      *Our Indian Metro Scenario*


      New Delhi leads with the highest number of divorces in the country, with
      more than 8,000-9,000 cases every year. The number has almost
      last four years, according to data compiled from various State courts
      the Crime Records Bureau.

      Registered private vehicles increased by almost 100% growth in comparison to
      base year vehicle population in 1999. The number of private registered
      vehicles increases from 197181 to 244040. The modal share of cars in this
      increase is in the order of 22 to 25%.


      The registered vehicle population of Mumbai was 15.03 lakh as on March 2007;
      in 1999 it was 8 lakh this account an average increase of 82 thousand
      motorized vehicles per year.

      Study conducted by Mr Ajay Kumar Singh & Dr. R K Sinha of International
      Institute for Population Sciences,
      revealed that there was 56% increase in the divorce rate till 2001 in
      Mumbai. Since 2002, the number of divorce petitions filed in the special
      family court in Mumbai was 20929. The situation in Thane is worse, where
      23993 divorce petitions were filed during the same period. The figure is
      alarming as the total number of marriages that were registered in places
      taken together from 2002 to 2007 was
      Jump of almost 50 per cent in the number of divorce cases filed over 2002.


      According to Mr Vinay Borikar, principal judge at the family courts, Pune, "
      During 2006, there were an average of 150 divorce cases a month but the
      number went up to approximately 240 cases a month during 2007 indicating an
      compounding increase of 160%.

      In the old days Pune was a bicycle city. The registered motorized four
      wheelers for March 2006 were 179252; this year the registered motorized four
      wheeler vehicles increased to 211768 indicating an increase of


      In 1997, 216 cases of divorce were filed by residents in the district courts
      in the 2005 the number touched 1000. This is almost a five fold increase.
      During the same period the motorized vehicle population increased from a
      total of 326,278 to 547,225 with an estimated growth of 100% per year.


      The trends of the four Indian cities mentioned above, there is an unexpected
      degree of disintegration in the social structure of our cities. Personalized
      vehicle growth is proportionate to the divorce rate. International trends of
      highly motorized/high income developed nations show similar trends.
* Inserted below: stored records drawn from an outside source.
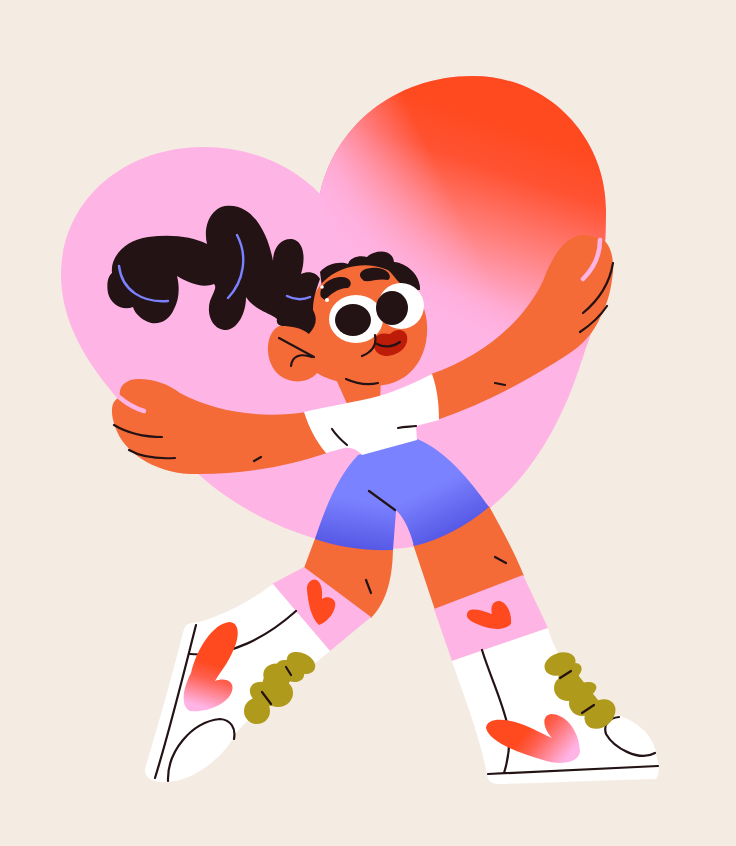
<!DOCTYPE html>
<html lang="en">
<head>
<meta charset="utf-8">
<title>Heart hug</title>
<style>
:root {
  --paper: #f4ebe2;
  --pink: #ffb4e6;
  --red: #ff4a20;
  --skin: #f46b38;
  --ink: #231314;
  --white: #fff;
  --blue: #7b82ff;
  --olive: #b09a1c;
  --lip: #bd1c08;
}
html, body { margin: 0; background: var(--paper); overflow: hidden; }
svg { display: block; width: 736px; height: 846px; }
.paper { fill: var(--paper); }
.pink { fill: var(--pink); }
.red { fill: var(--red); }
.skin { fill: var(--skin); }
.ink { fill: var(--ink); }
.white { fill: var(--white); }
.olive { fill: var(--olive); }
.lip { fill: var(--lip); }
.line { fill: none; stroke: var(--ink); stroke-width: 2.2; stroke-linecap: round; stroke-linejoin: round; }
.shine { fill: none; stroke: var(--blue); stroke-width: 2.4; stroke-linecap: round; }
.nail { fill: none; stroke: var(--pink); stroke-width: 4.5; stroke-linecap: round; }
</style>
</head>
<body>
<svg viewBox="0 0 736 846" role="img" aria-label="A girl in sneakers striding and hugging a giant heart">
  <defs>
    <linearGradient id="heart-glow" gradientUnits="userSpaceOnUse" x1="520" y1="130" x2="455" y2="325">
      <stop offset="0" stop-color="#ff4a20"/>
      <stop offset=".22" stop-color="#ff5232"/>
      <stop offset=".55" stop-color="#ff8280"/>
      <stop offset=".85" stop-color="#ffabd2"/>
      <stop offset="1" stop-color="#ffb4e6"/>
    </linearGradient>
    <linearGradient id="heart-fade" gradientUnits="userSpaceOnUse" x1="318" y1="205" x2="430" y2="150">
      <stop offset="0" stop-color="#ffb4e6"/>
      <stop offset=".25" stop-color="#ffb4e6" stop-opacity=".85"/>
      <stop offset="1" stop-color="#ffb4e6" stop-opacity="0"/>
    </linearGradient>
    <linearGradient id="shorts-shade-left" gradientUnits="userSpaceOnUse" x1="362" y1="500" x2="355" y2="550">
      <stop offset="0" stop-color="#7b82ff"/>
      <stop offset="1" stop-color="#5456e4"/>
    </linearGradient>
    <linearGradient id="shorts-shade-right" gradientUnits="userSpaceOnUse" x1="430" y1="488" x2="453" y2="535">
      <stop offset="0" stop-color="#7b82ff"/>
      <stop offset="1" stop-color="#5456e4"/>
    </linearGradient>
    <linearGradient id="patch-left" gradientUnits="userSpaceOnUse" x1="212" y1="664" x2="200" y2="706">
      <stop offset="0" stop-color="#ff4a20"/>
      <stop offset=".35" stop-color="#ff6050"/>
      <stop offset="1" stop-color="#ffb4e6"/>
    </linearGradient>
    <linearGradient id="patch-right" gradientUnits="userSpaceOnUse" x1="530" y1="728" x2="567" y2="758">
      <stop offset="0" stop-color="#ff4a20"/>
      <stop offset=".3" stop-color="#ff6050"/>
      <stop offset="1" stop-color="#ffb4e6"/>
    </linearGradient>
    <clipPath id="heart-clip">
      <path id="heart-shape" d="M320 194C334 128 393 76 473 76C548 76 606 137 606 210C606 270 598 320 585 350C567 412 537 470 490 508C460 532 432 549 385 549C315 549 240 514 195 471C128 416 61 350 61 275C61 202 122 147 204 147C250 147 292 165 320 194Z"/>
    </clipPath>
  </defs>

  <rect class="paper" width="736" height="846"/>

  <g id="giant-heart" clip-path="url(#heart-clip)">
    <rect class="pink" x="55" y="70" width="560" height="485"/>
    <path fill="url(#heart-glow)" d="M320 60H620V360H320Z"/>
    <path fill="url(#heart-fade)" d="M318 60H620V360H318Z"/>
  </g>

  <g id="left-leg">
    <path class="skin" d="M316 536L304 568L371 618C388 600 393 575 393 545Z"/>
    <path class="pink" d="M304 567L272 584L330 651L371 617Z"/>
    <path class="red" d="M307 590C306 581 315 576 319 582C323 588 322 594 322 599C326 596 333 597 335 602C337 610 328 622 319 625C311 618 308 602 307 590Z"/>
    <path class="line" d="M366 580L371 593"/>
  </g>

  <g id="right-leg">
    <path class="skin" d="M413 544L435 610L524 576C514 551 502 530 489 506Z"/>
    <path class="pink" d="M434 609L523 575L548 628L452 661Z"/>
    <path class="red" d="M467 614C468 607 479 609 492 614C490 607 493 600 500 601C507 603 512 613 511 624C503 632 488 629 477 624C470 621 466 618 467 614Z"/>
    <path class="line" d="M495 557L506 563"/>
  </g>

  <g id="shorts">
    <path fill="url(#shorts-shade-left)" d="M358 455L417 439L420 500L396 511L393 550C365 551 338 547 315 539C325 508 338 476 358 455Z"/>
    <path fill="url(#shorts-shade-right)" d="M372 451L417 439C445 450 470 480 489 507C466 526 443 539 414 546C410 531 405 519 396 510Z"/>
    <path class="line" d="M369 491L395 510"/>
  </g>

  <g id="left-shoe">
    <path class="white" d="M273 584L330 651C300 676 262 704 236 733C224 758 192 782 166 782C153 783 144 778 145 769C157 729 171 680 184 629C187 622 193 623 199 622C226 614 250 601 273 584Z"/>
    <path class="line" d="M196 625C181 684 170 729 155 778M190 654C230 658 268 636 296 611M168 781C167 752 191 722 220 719C231 720 236 728 234 739"/>
    <path fill="url(#patch-left)" d="M191 673C197 648 213 624 229 622C240 622 240 637 233 651C228 663 221 671 215 681C225 677 235 681 232 691C229 703 208 713 190 711C180 706 183 688 191 673Z"/>
    <g class="olive">
      <ellipse cx="301" cy="663" rx="15" ry="10" transform="rotate(25 301 663)"/>
      <ellipse cx="290" cy="671" rx="15" ry="10" transform="rotate(25 290 671)"/>
      <ellipse cx="277" cy="676" rx="14" ry="12" transform="rotate(25 277 676)"/>
      <ellipse cx="278" cy="693" rx="15" ry="14"/>
      <ellipse cx="264" cy="694" rx="15" ry="11" transform="rotate(30 264 694)"/>
      <circle cx="257" cy="711" r="13"/>
      <path d="M267 668H292L284 705H255Z"/>
    </g>
    <path class="line" d="M286 667L291 675M262 692L271 704"/>
  </g>

  <g id="right-shoe">
    <path class="white" d="M452 661L548 628C553 650 574 684 609 713C632 717 655 733 657 758C660 768 659 774 656 779C604 780 552 783 499 784C489 784 487 779 486 769C477 728 464 697 452 661Z"/>
    <path class="line" d="M488 774L658 766M482 650C490 676 502 700 508 727C511 744 508 760 504 773M655 753C639 762 614 748 606 734C603 724 609 718 619 717"/>
    <path fill="url(#patch-right)" d="M486 728C487 717 506 718 524 725C534 729 541 733 552 738C543 728 541 716 551 714C567 714 580 733 580 752C578 763 560 766 543 760C519 753 489 742 486 728Z"/>
    <g class="olive">
      <ellipse cx="560" cy="664" rx="16" ry="11" transform="rotate(-20 560 664)"/>
      <ellipse cx="570" cy="673" rx="13" ry="8" transform="rotate(-35 570 673)"/>
      <ellipse cx="568" cy="688" rx="14" ry="13"/>
      <ellipse cx="582" cy="691" rx="15" ry="8" transform="rotate(-20 582 691)"/>
      <circle cx="582" cy="703" r="13"/>
      <ellipse cx="600" cy="714" rx="17" ry="13" transform="rotate(-40 600 714)"/>
      <path d="M553 664L578 675L602 705L588 715L566 690Z"/>
    </g>
    <path class="line" d="M560 678L571 671M582 713L594 705"/>
  </g>

  <g id="left-arm">
    <path class="skin" d="M306 412C262 419 215 412 180 393C168 384 154 379 139 379C125 379 118 387 120 397C110 401 110 414 116 429C124 451 152 472 190 474C240 475 285 467 327 453Z"/>
    <path class="nail" d="M119 397C126 403 134 408 144 411"/>
    <path class="line" d="M114 425C129 434 146 437 162 437M129 450C143 458 158 459 175 458M254 461L261 457"/>
  </g>

  <g id="right-arm">
    <path class="skin" d="M431 374C480 358 523 323 543 281C551 259 563 238 581 235C594 234 599 240 602 240C610 242 614 258 613 272C611 290 608 303 600 318C590 340 575 351 551 365C514 388 478 406 437 420Z"/>
    <path class="nail" d="M600 240C600 255 594 268 583 279"/>
    <path class="line" d="M613 263C610 281 600 299 583 313M607 306C601 315 592 324 580 332M495 383L505 385"/>
  </g>

  <g id="neck-and-shirt">
    <path class="skin" d="M330 366L381 378L380 400L348 406Z"/>
    <path class="white" d="M304 412C330 406 356 402 379 396C399 390 416 382 432 374C437 388 439 403 439 420L416 426L417 440L362 455C357 449 350 447 344 448L326 453C316 441 309 428 304 412Z"/>
    <path class="line" d="M332 429C336 435 341 440 347 445M398 428C405 426 411 427 416 426"/>
  </g>

  <g id="head">
    <path class="ink" d="M320 272C327 263 341 261 348 264C350 257 360 255 367 257C375 249 393 249 394 262C407 263 420 275 420 289L390 310L325 310Z"/>
    <path class="skin" d="M312 303C317 277 347 262 374 266C411 272 433 307 426 342C420 372 399 385 375 386C352 387 328 380 317 373C308 384 289 384 278 374C266 363 264 338 276 328C285 321 299 327 306 331Z"/>
    <path class="ink" d="M376 265C379 261 389 261 394 264C410 264 420 277 420 290L407 287C398 284 395 276 388 270Z"/>
    <path class="line" d="M279 338L314 357M291 366C292 356 300 353 312 357M346 379C355 383 366 386 378 383"/>
  </g>

  <g id="face">
    <path class="ink" d="M321 297C318 287 328 278 340 277C350 276 354 284 348 288C337 288 330 295 325 300ZM361 278C357 271 367 267 378 268C388 269 393 277 388 280C379 278 371 282 364 281Z"/>
    <ellipse class="white" cx="401" cy="306" rx="23" ry="23"/>
    <ellipse class="white" cx="356" cy="319" rx="27" ry="24"/>
    <ellipse class="ink" cx="392" cy="308" rx="16" ry="17"/>
    <ellipse class="ink" cx="353" cy="320" rx="18" ry="16"/>
    <path class="lip" d="M375 339C377 333 384 333 390 334C396 328 405 329 407 336C409 346 400 355 387 356C379 356 371 350 375 339Z"/>
    <path class="line" d="M375 335C377 345 372 352 362 356M377 344C384 348 393 347 400 342"/>
  </g>

  <g id="hair">
    <path class="ink" d="M277 319C271 314 265 313 259 309C251 304 248 300 246 297C246 313 238 329 226 330C213 330 206 315 210 301C214 291 217 287 214 284C202 289 187 282 177 276C180 288 179 300 174 309C169 321 157 327 146 321C138 317 134 311 133 307C123 311 111 305 108 293C106 282 109 275 112 273C110 256 126 240 148 237C170 234 192 236 207 244C203 227 210 209 225 206C240 204 251 212 259 224C267 236 271 250 273 261C273 248 281 238 292 239C304 241 306 258 301 274C309 270 317 273 320 279C316 290 313 299 313 310C318 319 316 326 309 334C302 328 291 326 282 326C278 325 276 323 277 319Z"/>
    <path class="shine" d="M119 266C122 291 143 303 168 301M237 235C248 256 244 281 228 298M287 296C295 300 303 300 310 297"/>
    <circle class="white" cx="322" cy="287" r="1.8"/>
    <circle class="white" cx="327" cy="300" r="2"/>
  </g>
</svg>
</body>
</html>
All
      major transportation related infrastructure schemes are promoted in terms of
      travel time saving by the promoters, who increased the commuting distances
      in the first place by relocating while communities from the city to the

      We need to take stock of our urban structure holistically and plan not only
      for today but all our future generation's tomorrow.

      * *

      *Divorce rate and Global

      Already proven that divorce is bad for the environment and contributing a
      lot to global warming; as it leads to more households with fewer people and
      greater consumption of water and energy, says a study published in this
      week's online edition of the Proceedings of the National Academy of
      Sciences, United States.

      In the U.S. in 2005, divorced households consumed an extra *73 billion
      kilowatt hours* of electricity and *627 billion gallons of water*.
      million* extra rooms required heating and lighting that same year, costing
      $6.9 billion in additional utility costs, plus a further $3.6 billion for
      water, and other costs such as land use.

      The study concluded that a married household uses resources more efficiently
      than a divorced household because people watch the same television, share
      air conditioning and heat, and use the same refrigerator.



      Per Minutes

      Ajay Kumar Singh & Sinha (Dr) R K (2005) "Growing Incidence of
      Divorce in Indian Cities: A Study of Mumbai, International Institute for
      Population Sciences, Mumbai, India









      SUSTRAN-DISCUSS is a forum devoted to discussion of people-centred,
      equitable and sustainable transport with a focus on developing countries
      (the 'Global South').
    Your message has been successfully submitted and would be delivered to recipients shortly.